This is a perfect book to try using Visual Thinking Strategies on- you may just find a deeper and enlightening way of reading and seeing! Best of all, VTS doens't feel didatic- it is truly an interactive, organic process that lets the imagination and the art take center stage, all the while harnessing real-world skills like observation, critical thinking, and using context clues. I hope you enjoy this book, and this mini introduction to VTS! Look for "The Night Gardener" on an upcoming "Best of" List.
If you want additional activities to go along with this book, you can find printable activities, provided by the publisher, here!
"Fairytales for Mr. Barker," by Jessica Ahlberg is an engaging, exciting, creatively-meta fairy tale collection that brings the reader (and the characters) along for an adventure. It all starts when Lindsay asks Mr. Barker if he'd like to listen to a story... but just when she starts he gets distracted by a butterfly and follows it out the window. Lindsay follows and.... Wow! She's no longer in her bedroom... but in the house of the 3 bears!

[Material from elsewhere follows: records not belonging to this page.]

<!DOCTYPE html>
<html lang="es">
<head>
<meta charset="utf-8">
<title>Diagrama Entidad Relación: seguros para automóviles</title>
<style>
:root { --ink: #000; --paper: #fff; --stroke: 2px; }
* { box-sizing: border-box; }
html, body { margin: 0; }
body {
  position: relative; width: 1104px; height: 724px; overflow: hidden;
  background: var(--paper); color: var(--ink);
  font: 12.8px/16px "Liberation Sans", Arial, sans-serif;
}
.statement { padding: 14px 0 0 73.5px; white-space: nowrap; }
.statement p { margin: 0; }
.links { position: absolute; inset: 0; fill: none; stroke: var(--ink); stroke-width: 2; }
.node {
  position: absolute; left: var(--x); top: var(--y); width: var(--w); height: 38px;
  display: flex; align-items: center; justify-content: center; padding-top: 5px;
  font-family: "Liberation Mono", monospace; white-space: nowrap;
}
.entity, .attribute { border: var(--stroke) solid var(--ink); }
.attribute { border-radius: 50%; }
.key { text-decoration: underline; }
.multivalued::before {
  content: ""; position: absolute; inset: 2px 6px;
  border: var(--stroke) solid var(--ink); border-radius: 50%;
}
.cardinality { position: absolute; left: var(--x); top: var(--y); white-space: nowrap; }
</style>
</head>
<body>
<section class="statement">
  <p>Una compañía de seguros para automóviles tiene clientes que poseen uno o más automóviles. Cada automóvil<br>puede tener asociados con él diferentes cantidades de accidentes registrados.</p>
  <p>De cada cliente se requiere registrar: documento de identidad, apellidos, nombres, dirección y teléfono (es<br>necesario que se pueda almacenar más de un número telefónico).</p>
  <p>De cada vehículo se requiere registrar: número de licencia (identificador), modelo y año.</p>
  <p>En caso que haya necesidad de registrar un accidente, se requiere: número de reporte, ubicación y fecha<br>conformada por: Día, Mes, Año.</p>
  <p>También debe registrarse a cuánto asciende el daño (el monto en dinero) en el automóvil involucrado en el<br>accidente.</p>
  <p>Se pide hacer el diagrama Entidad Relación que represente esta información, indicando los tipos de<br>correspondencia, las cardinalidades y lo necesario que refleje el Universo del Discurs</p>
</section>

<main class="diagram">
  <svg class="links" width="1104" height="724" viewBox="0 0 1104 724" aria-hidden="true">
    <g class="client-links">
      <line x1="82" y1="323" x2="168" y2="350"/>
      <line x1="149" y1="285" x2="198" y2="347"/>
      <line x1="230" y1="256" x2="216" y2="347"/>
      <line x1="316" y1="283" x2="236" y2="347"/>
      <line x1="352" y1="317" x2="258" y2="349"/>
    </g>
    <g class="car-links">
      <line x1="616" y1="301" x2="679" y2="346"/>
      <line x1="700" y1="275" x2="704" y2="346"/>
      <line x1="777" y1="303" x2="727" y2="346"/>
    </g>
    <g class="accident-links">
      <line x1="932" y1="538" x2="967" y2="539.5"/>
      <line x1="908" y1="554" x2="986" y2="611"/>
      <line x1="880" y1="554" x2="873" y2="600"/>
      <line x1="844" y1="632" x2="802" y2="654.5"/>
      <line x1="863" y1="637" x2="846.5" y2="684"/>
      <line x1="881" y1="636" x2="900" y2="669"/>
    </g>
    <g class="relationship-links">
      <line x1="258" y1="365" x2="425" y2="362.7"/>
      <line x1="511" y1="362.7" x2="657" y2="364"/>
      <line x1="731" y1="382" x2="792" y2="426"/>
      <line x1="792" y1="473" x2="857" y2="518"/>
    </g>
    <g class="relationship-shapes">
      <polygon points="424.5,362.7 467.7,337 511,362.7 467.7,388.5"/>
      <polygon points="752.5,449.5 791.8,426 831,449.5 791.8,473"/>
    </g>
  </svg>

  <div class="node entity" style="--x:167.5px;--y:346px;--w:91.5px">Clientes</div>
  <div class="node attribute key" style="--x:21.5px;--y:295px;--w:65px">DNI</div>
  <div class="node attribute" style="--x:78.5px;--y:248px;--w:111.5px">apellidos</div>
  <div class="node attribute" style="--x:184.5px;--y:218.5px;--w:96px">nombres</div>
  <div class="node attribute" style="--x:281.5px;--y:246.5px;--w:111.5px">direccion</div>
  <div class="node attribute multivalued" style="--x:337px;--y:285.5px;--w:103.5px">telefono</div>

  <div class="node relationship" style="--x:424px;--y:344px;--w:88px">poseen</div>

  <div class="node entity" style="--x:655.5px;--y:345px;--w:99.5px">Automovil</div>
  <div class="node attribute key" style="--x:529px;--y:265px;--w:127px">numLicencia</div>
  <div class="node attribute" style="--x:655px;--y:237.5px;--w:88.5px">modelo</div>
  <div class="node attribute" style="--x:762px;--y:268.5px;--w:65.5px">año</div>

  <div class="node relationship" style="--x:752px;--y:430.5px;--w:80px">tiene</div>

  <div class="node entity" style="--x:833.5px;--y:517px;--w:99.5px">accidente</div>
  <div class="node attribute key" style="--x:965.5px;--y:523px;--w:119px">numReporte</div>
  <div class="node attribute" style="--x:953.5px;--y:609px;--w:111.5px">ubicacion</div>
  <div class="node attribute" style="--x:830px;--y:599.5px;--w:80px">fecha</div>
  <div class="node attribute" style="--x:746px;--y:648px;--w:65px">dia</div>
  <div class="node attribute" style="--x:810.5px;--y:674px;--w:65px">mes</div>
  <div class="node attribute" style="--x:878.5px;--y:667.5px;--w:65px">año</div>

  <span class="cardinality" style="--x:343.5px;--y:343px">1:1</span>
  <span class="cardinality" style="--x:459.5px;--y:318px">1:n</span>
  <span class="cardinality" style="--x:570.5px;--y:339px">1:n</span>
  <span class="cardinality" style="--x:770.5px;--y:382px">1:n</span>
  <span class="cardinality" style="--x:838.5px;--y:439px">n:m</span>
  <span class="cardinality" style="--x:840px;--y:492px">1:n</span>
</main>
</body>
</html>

Complete with paper cut-outs of the window panes, the effect of turning the page and traveling through it is engaging and convincing. The text never comes out and states where they've landed- instead, the reader/viewer is encouraged to use the context clues on the page and their prior fairy tale knowledge to determine where Lindsay and Mr. Barker are now. It's this element of deduction that Jessica Ahlberg has woven into the story that sets it apart (in addition to the Ahlberg family's iconic, adorable, detailed, search-and-find illustrations). The reader is invited to engage with the story right away, by looking closely at the details and following along a fast-paced adventure that travels through multiple fairy tale settings (Three Little Pigs, Jack and the Beanstalk, Sleeping Beauty).

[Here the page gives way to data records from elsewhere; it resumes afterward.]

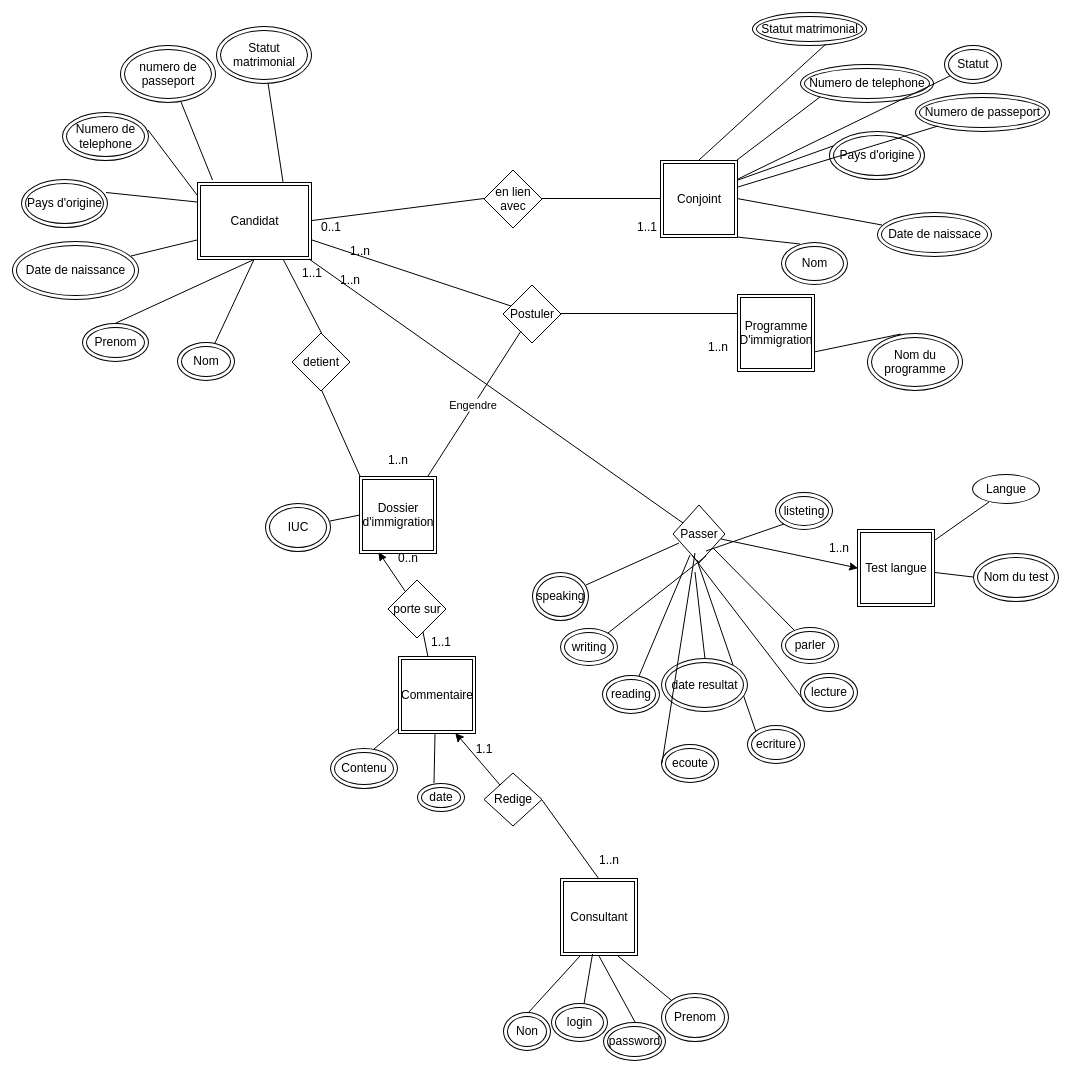
<!DOCTYPE html>
<html lang="fr">
<head>
<meta charset="utf-8">
<title>Diagramme entité-association : dossier d'immigration</title>
<style>
:root { --ink: #000; --paper: #fff; }
* { box-sizing: border-box; }
html, body { margin: 0; background: var(--paper); }
.diagram {
  position: relative; width: 1071px; height: 1073px; overflow: hidden;
  background: var(--paper); color: var(--ink);
  font: 12px/14.4px "Liberation Sans", Arial, sans-serif;
}
.entity, .attribute, .relation {
  position: absolute; left: var(--x); top: var(--y); width: var(--w); height: var(--h);
  display: flex; align-items: center; justify-content: center;
  text-align: center; white-space: nowrap;
}
.entity, .attribute { background: var(--paper); border: 1px solid var(--ink); }
.entity { --w: 78px; --h: 78px; }
.entity::after, .attribute::after { content: ""; position: absolute; border: 1px solid var(--ink); }
.entity::after { inset: 2px; }
.attribute, .attribute::after { border-radius: 50%; }
.attribute::after { inset: 3px; }
.attribute.single::after { display: none; }
.relation { --w: 58px; --h: 58px; }
.relation svg { position: absolute; inset: 0; width: 100%; height: 100%; overflow: visible; }
.relation span { position: relative; }
.links { position: absolute; left: 0; top: 0; }
.links, .relation svg { stroke: var(--ink); stroke-width: 1; fill: none; }
.relation polygon { fill: var(--paper); vector-effect: non-scaling-stroke; }
.arrow { fill: var(--ink); }
.label { position: absolute; left: var(--x); top: var(--y); transform: translate(-50%, -50%); white-space: nowrap; }
.label.name { font-size: 11px; line-height: 13px; background: var(--paper); }
</style>
</head>
<body>
<main class="diagram">

  <!-- Entities -->
  <div class="entity" style="--x:197px;--y:182px;--w:115px">Candidat</div>
  <div class="entity" style="--x:660px;--y:160px">Conjoint</div>
  <div class="entity" style="--x:737px;--y:294px">Programme<br>D'immigration</div>
  <div class="entity" style="--x:359px;--y:476px">Dossier<br>d'immigration</div>
  <div class="entity" style="--x:857px;--y:529px">Test langue</div>
  <div class="entity" style="--x:398px;--y:656px">Commentaire</div>
  <div class="entity" style="--x:560px;--y:878px">Consultant</div>

  <!-- Relations -->
  <div class="relation" style="--x:484px;--y:170px"><svg viewBox="0 0 58 58" preserveAspectRatio="none"><polygon id="diamond" points="29,0 58,29 29,58 0,29"/></svg><span>en lien<br>avec</span></div>
  <div class="relation" style="--x:503px;--y:285px"><svg viewBox="0 0 58 58" preserveAspectRatio="none"><use href="#diamond"/></svg><span>Postuler</span></div>
  <div class="relation" style="--x:292px;--y:333px"><svg viewBox="0 0 58 58" preserveAspectRatio="none"><use href="#diamond"/></svg><span>detient</span></div>
  <div class="relation" style="--x:673px;--y:505px;--w:52px"><svg viewBox="0 0 58 58" preserveAspectRatio="none"><use href="#diamond"/></svg><span>Passer</span></div>
  <div class="relation" style="--x:388px;--y:580px"><svg viewBox="0 0 58 58" preserveAspectRatio="none"><use href="#diamond"/></svg><span>porte sur</span></div>
  <div class="relation" style="--x:484px;--y:773px;--h:53px"><svg viewBox="0 0 58 58" preserveAspectRatio="none"><use href="#diamond"/></svg><span>Redige</span></div>

  <!-- Links under the attributes -->
  <svg class="links" width="1071" height="1073" viewBox="0 0 1071 1073" aria-hidden="true">
    <g id="relation-links">
      <path d="M312 220.5L484 198.5M542 198.5H660"/>
      <path d="M312 240L511 306M561 313.5H737"/>
      <path d="M521 331L428 476"/>
      <path d="M283 259L321.5 333M321.5 390L360 476"/>
      <path d="M309 259L683 523"/>
      <path d="M721 539L853 567"/>
      <path d="M405 591L382 557M423 632L428 657"/>
      <path d="M500 785L459 737M542 800L599 879"/>
      <path class="arrow" d="M857 568L849 570L851 566.5L850.5 563Z"/>
      <path class="arrow" d="M379 553L386 557.5L382.500 558.5L380 561Z"/>
      <path class="arrow" d="M456 734L463.500 737L460 738.5L458 742Z"/>
    </g>
    <g id="candidat-links">
      <path d="M268 83L283 182M181 102L212.500 180M148 130L197 195M106 192.500L197 202M131 256L197 240M116 323L254 259.500L215 343"/>
    </g>
    <g id="other-attribute-links">
      <path d="M814 352L901 334M330 521L360 515M989 502L935 540M973 577L935 572.500"/>
      <path d="M374 749L398 729M434 783L435 734"/>
      <path d="M528 1013L580 956M584 1004L592.500 954M635 1022L599 956M671 1000L618 956"/>
      <path d="M697 560L756 732"/>
    </g>
  </svg>

  <!-- Attributes: Candidat -->
  <div class="attribute" style="--x:216px;--y:26px;--w:96px;--h:58px">Statut<br>matrimonial</div>
  <div class="attribute" style="--x:120px;--y:45px;--w:96px;--h:58px">numero de<br>passeport</div>
  <div class="attribute" style="--x:62px;--y:112px;--w:87px;--h:49px">Numero de<br>telephone</div>
  <div class="attribute" style="--x:21px;--y:179px;--w:87px;--h:49px">Pays d'origine</div>
  <div class="attribute" style="--x:12px;--y:241px;--w:127px;--h:59px">Date de naissance</div>
  <div class="attribute" style="--x:82px;--y:323px;--w:67px;--h:39px">Prenom</div>
  <div class="attribute" style="--x:177px;--y:342px;--w:58px;--h:39px">Nom</div>

  <!-- Attributes: Conjoint -->
  <div class="attribute" style="--x:752px;--y:12px;--w:115px;--h:34px">Statut matrimonial</div>
  <div class="attribute" style="--x:800px;--y:64px;--w:134px;--h:39px">Numero de telephone</div>
  <div class="attribute" style="--x:944px;--y:45px;--w:58px;--h:39px">Statut</div>
  <div class="attribute" style="--x:915px;--y:93px;--w:135px;--h:39px">Numero de passeport</div>
  <div class="attribute" style="--x:829px;--y:131px;--w:96px;--h:49px">Pays d'origine</div>
  <div class="attribute" style="--x:877px;--y:212px;--w:115px;--h:45px">Date de naissace</div>
  <div class="attribute" style="--x:781px;--y:242px;--w:67px;--h:43px">Nom</div>

  <!-- Attributes: Programme, Dossier, Test langue -->
  <div class="attribute" style="--x:867px;--y:333px;--w:96px;--h:58px">Nom du<br>programme</div>
  <div class="attribute" style="--x:265px;--y:503px;--w:66px;--h:49px">IUC</div>
  <div class="attribute single" style="--x:972px;--y:474px;--w:68px;--h:30px">Langue</div>
  <div class="attribute" style="--x:973px;--y:553px;--w:86px;--h:49px">Nom du test</div>

  <!-- Attributes: Passer -->
  <div class="attribute" style="--x:775px;--y:492px;--w:58px;--h:38px">listeting</div>
  <div class="attribute" style="--x:532px;--y:572px;--w:57px;--h:49px">speaking</div>
  <div class="attribute" style="--x:560px;--y:628px;--w:58px;--h:38px">writing</div>
  <div class="attribute" style="--x:602px;--y:675px;--w:58px;--h:39px">reading</div>
  <div class="attribute" style="--x:661px;--y:658px;--w:87px;--h:54px">date resultat</div>
  <div class="attribute" style="--x:661px;--y:744px;--w:58px;--h:39px">ecoute</div>
  <div class="attribute" style="--x:747px;--y:725px;--w:58px;--h:39px">ecriture</div>
  <div class="attribute" style="--x:800px;--y:673px;--w:58px;--h:39px">lecture</div>
  <div class="attribute" style="--x:781px;--y:627px;--w:58px;--h:37px">parler</div>

  <!-- Attributes: Commentaire, Consultant -->
  <div class="attribute" style="--x:330px;--y:748px;--w:68px;--h:41px">Contenu</div>
  <div class="attribute" style="--x:417px;--y:783px;--w:48px;--h:29px">date</div>
  <div class="attribute" style="--x:503px;--y:1012px;--w:48px;--h:39px">Non</div>
  <div class="attribute" style="--x:551px;--y:1003px;--w:57px;--h:39px">login</div>
  <div class="attribute" style="--x:603px;--y:1022px;--w:63px;--h:39px">password</div>
  <div class="attribute" style="--x:661px;--y:993px;--w:68px;--h:49px">Prenom</div>

  <!-- Links over the attributes -->
  <svg class="links" width="1071" height="1073" viewBox="0 0 1071 1073" aria-hidden="true">
    <g id="conjoint-links">
      <path d="M699 160L826 44M737 160L820 97M738 179L950 76M738 180L833 146M738 187L938 126M737 198.500L882 225M737 237L800 244"/>
    </g>
    <g id="passer-links">
      <path d="M706 551L784 524M679 543L586 585M706 556L608 633M690 555L639 676M695 553L662 763M695 572L705 659M692 555L805 702M713 548L795 631"/>
    </g>
  </svg>

  <!-- Cardinalities -->
  <span class="label" style="--x:331px;--y:227px">0..1</span>
  <span class="label" style="--x:360px;--y:251px">1..n</span>
  <span class="label" style="--x:312px;--y:273px">1..1</span>
  <span class="label" style="--x:350px;--y:280px">1..n</span>
  <span class="label" style="--x:647px;--y:227px">1..1</span>
  <span class="label" style="--x:718px;--y:347px">1..n</span>
  <span class="label name" style="--x:473px;--y:405px">Engendre</span>
  <span class="label" style="--x:398px;--y:460px">1..n</span>
  <span class="label" style="--x:408px;--y:558px">0..n</span>
  <span class="label" style="--x:441px;--y:642px">1..1</span>
  <span class="label" style="--x:484px;--y:749px">1.1</span>
  <span class="label" style="--x:609px;--y:860px">1..n</span>
  <span class="label" style="--x:839px;--y:548px">1..n</span>
</main>
</body>
</html>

I love how the possibility is introduced to the youngest of readers that even in stories we think we know, things may not always be as they seem. This idea that fairy tales can be stretched, explored, played with, and reimagined was why I loved "Each Peach Pear Plum" (by Jessica's parents, Janet & Allan Ahlberg) so much as a child. Jessica has done a magnificent job of adding to the "Family Canon," in this spunky, original tale; and we are all the luckier for it!
"Fairy Tales for Mr. Barker" is sure to be enjoyed by ages 3-6, and will enthrall curious readers time and time again. You'll find this book on the forthcoming "Fairy Tale Twists" Best of... list. Let me know your thoughts, and have fun exploring Bear's Bookshelf!

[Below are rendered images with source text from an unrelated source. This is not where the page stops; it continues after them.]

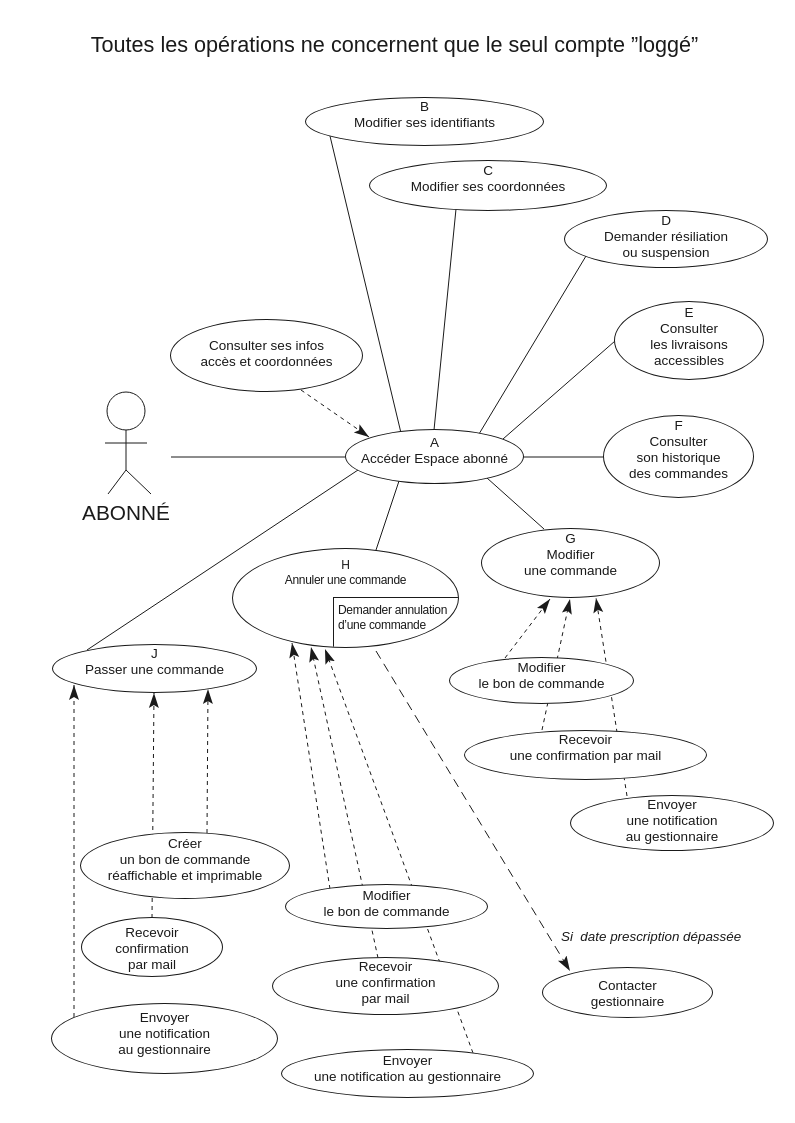
<!DOCTYPE html>
<html lang="fr">
<head>
<meta charset="utf-8">
<title>Cas d’utilisation : abonné</title>
<style>
:root { --ink: #1a1a1a; --paper: #fff; }
* { box-sizing: border-box; margin: 0; padding: 0; }
html, body { width: 795px; height: 1123px; overflow: hidden; background: var(--paper); }
.diagram {
  position: relative; width: 795px; height: 1123px; overflow: hidden;
  color: var(--ink); background: var(--paper);
  font: 13.5px/16px "Liberation Sans", Arial, sans-serif;
}
h1 {
  position: absolute; left: 0; top: 30px; width: 789px;
  font-size: 21.6px; line-height: 30px; font-weight: 400;
  text-align: center; white-space: nowrap;
}
.links { position: absolute; left: 0; top: 0; fill: none; stroke: var(--ink); stroke-width: 1; }
.include { stroke-dasharray: 4 4; }
.extend { stroke-dasharray: 9 6; }
.case {
  position: absolute; left: var(--x); top: var(--y); width: var(--w); height: var(--h);
  display: flex; align-items: center; justify-content: center;
  border: 1px solid var(--ink); border-radius: 50%; background: var(--paper);
  text-align: center; white-space: nowrap;
}
.case p { position: relative; top: var(--shift, 0); }
.split { overflow: hidden; font-size: 12px; line-height: 15px; letter-spacing: -.3px; }
.split .part {
  position: absolute; left: 100px; top: 48px; width: 130px; height: 60px;
  padding: 5px 0 0 4px; border: solid var(--ink); border-width: 1px 0 0 1px; text-align: left;
}
.actor { position: absolute; left: 66px; top: 500px; width: 120px; font-size: 20.8px; line-height: 26px; text-align: center; }
.condition { position: absolute; left: 561px; top: 929px; font-size: 13.4px; font-style: italic; white-space: pre; }
</style>
</head>
<body>
<main class="diagram">
  <h1>Toutes les opérations ne concernent que le seul compte ”loggé”</h1>

  <svg class="links" width="795" height="1123" viewBox="0 0 795 1123" aria-hidden="true">
    <defs>
      <marker id="arrow" markerUnits="userSpaceOnUse" markerWidth="16" markerHeight="12" refX="15" refY="6" orient="auto">
        <path d="M0 1L15 6L0 11L3 6Z" fill="#1a1a1a" stroke="none"/>
      </marker>
    </defs>
    <g class="actor-figure">
      <circle cx="126" cy="411" r="19"/>
      <path d="M126 430V470M105 443H147M108 494L126 470L151 494"/>
    </g>
    <g class="association">
      <line x1="171" y1="457" x2="345" y2="457"/>
      <line x1="330" y1="136" x2="401" y2="433"/>
      <line x1="456" y1="209" x2="434" y2="430"/>
      <line x1="586" y1="256" x2="479" y2="434"/>
      <line x1="615" y1="341" x2="503" y2="439"/>
      <line x1="523" y1="457" x2="604" y2="457"/>
      <line x1="487" y1="478" x2="544" y2="529"/>
      <line x1="399" y1="481" x2="376" y2="550"/>
      <line x1="358" y1="470" x2="87" y2="650"/>
    </g>
    <g class="include" marker-end="url(#arrow)">
      <path marker-end="url(#arrow)" d="M301 390L369 437"/>
      <path marker-end="url(#arrow)" d="M505 658L550 599"/>
      <path marker-end="url(#arrow)" d="M542 730L570 599"/>
      <path marker-end="url(#arrow)" d="M627 796L596 598"/>
      <path marker-end="url(#arrow)" d="M330 889L292 643"/>
      <path marker-end="url(#arrow)" d="M378 958L311 647"/>
      <path marker-end="url(#arrow)" d="M473 1053L325 649"/>
      <path marker-end="url(#arrow)" d="M74 1017V685"/>
      <path marker-end="url(#arrow)" d="M152 918L154 693"/>
      <path marker-end="url(#arrow)" d="M207 833L208 689"/>
    </g>
    <path class="extend" marker-end="url(#arrow)" d="M376 651L570 971"/>
  </svg>

  <p class="actor">ABONNÉ</p>

  <section aria-label="Espace abonné">
    <div class="case" style="--x:305px;--y:97px;--w:239px;--h:49px;--shift:-7px"><p>B<br>Modifier ses identifiants</p></div>
    <div class="case" style="--x:369px;--y:160px;--w:238px;--h:51px;--shift:-7px"><p>C<br>Modifier ses coordonnées</p></div>
    <div class="case" style="--x:564px;--y:210px;--w:204px;--h:58px;--shift:-2px"><p>D<br>Demander résiliation<br>ou suspension</p></div>
    <div class="case" style="--x:614px;--y:301px;--w:150px;--h:79px;--shift:-4px"><p>E<br>Consulter<br>les livraisons<br>accessibles</p></div>
    <div class="case" style="--x:603px;--y:415px;--w:151px;--h:83px;--shift:-7px"><p>F<br>Consulter<br>son historique<br>des commandes</p></div>
    <div class="case" style="--x:170px;--y:319px;--w:193px;--h:73px;--shift:-2px"><p>Consulter ses infos<br>accès et coordonnées</p></div>
    <div class="case" style="--x:345px;--y:429px;--w:179px;--h:55px;--shift:-6px"><p>A<br>Accéder Espace abonné</p></div>
  </section>

  <section aria-label="Modifier une commande">
    <div class="case" style="--x:481px;--y:528px;--w:179px;--h:70px;--shift:-8px"><p>G<br>Modifier<br>une commande</p></div>
    <div class="case" style="--x:449px;--y:657px;--w:185px;--h:47px;--shift:-5px"><p>Modifier<br>le bon de commande</p></div>
    <div class="case" style="--x:464px;--y:730px;--w:243px;--h:50px;--shift:-7px"><p>Recevoir<br>une confirmation par mail</p></div>
    <div class="case" style="--x:570px;--y:795px;--w:204px;--h:56px;--shift:-2px"><p>Envoyer<br>une notification<br>au gestionnaire</p></div>
  </section>

  <section aria-label="Annuler une commande">
    <div class="case split" style="--x:232px;--y:548px;--w:227px;--h:100px;--shift:-25px">
      <p>H<br>Annuler une commande</p>
      <div class="part">Demander annulation<br>d’une commande</div>
    </div>
    <div class="case" style="--x:285px;--y:884px;--w:203px;--h:45px;--shift:-3px"><p>Modifier<br>le bon de commande</p></div>
    <div class="case" style="--x:272px;--y:957px;--w:227px;--h:58px;--shift:-3px"><p>Recevoir<br>une confirmation<br>par mail</p></div>
    <div class="case" style="--x:281px;--y:1049px;--w:253px;--h:49px;--shift:-5px"><p>Envoyer<br>une notification au gestionnaire</p></div>
    <p class="condition">Si  date prescription dépassée</p>
    <div class="case" style="--x:542px;--y:967px;--w:171px;--h:51px;--shift:1px"><p>Contacter<br>gestionnaire</p></div>
  </section>

  <section aria-label="Passer une commande">
    <div class="case" style="--x:52px;--y:644px;--w:205px;--h:49px;--shift:-7px"><p>J<br>Passer une commande</p></div>
    <div class="case" style="--x:80px;--y:832px;--w:210px;--h:67px;--shift:-6px"><p>Créer<br>un bon de commande<br>réaffichable et imprimable</p></div>
    <div class="case" style="--x:81px;--y:917px;--w:142px;--h:60px;--shift:2px"><p>Recevoir<br>confirmation<br>par mail</p></div>
    <div class="case" style="--x:51px;--y:1003px;--w:227px;--h:71px;--shift:-5px"><p>Envoyer<br>une notification<br>au gestionnaire</p></div>
  </section>
</main>
</body>
</html>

Welcome! I'm so happy you've landed here. Welcome to Bear's Bookshelf, a cozy corner of the internet that is here to help you find great books to read and share with the people you love. Bear's Bookshelf is all about picture books, which I truly believe can be for all ages and are an amazing platform for art, stories, enjoyment, and inspiration. My goal is to provide recommendations of books that engage, excite, entertain, and inform, so that they are well worth your time of seeking out and reading together. Look to this Blog page for longer-form recommendations and creative ideas. Look to Best Of... Lists! for categorical lists of my favorite pictures books, both new and classic. For more information on the importance of reading and education, visit the Resources page. If you have questions or would like to get in touch, you can reach me through the Contact page (I love getting suggestions and recommendations from you, too!). I hope you visit frequently, as new books and ideas will be posted frequently. Here's to finding your next great read on Bear's Bookshelf. Enjoy!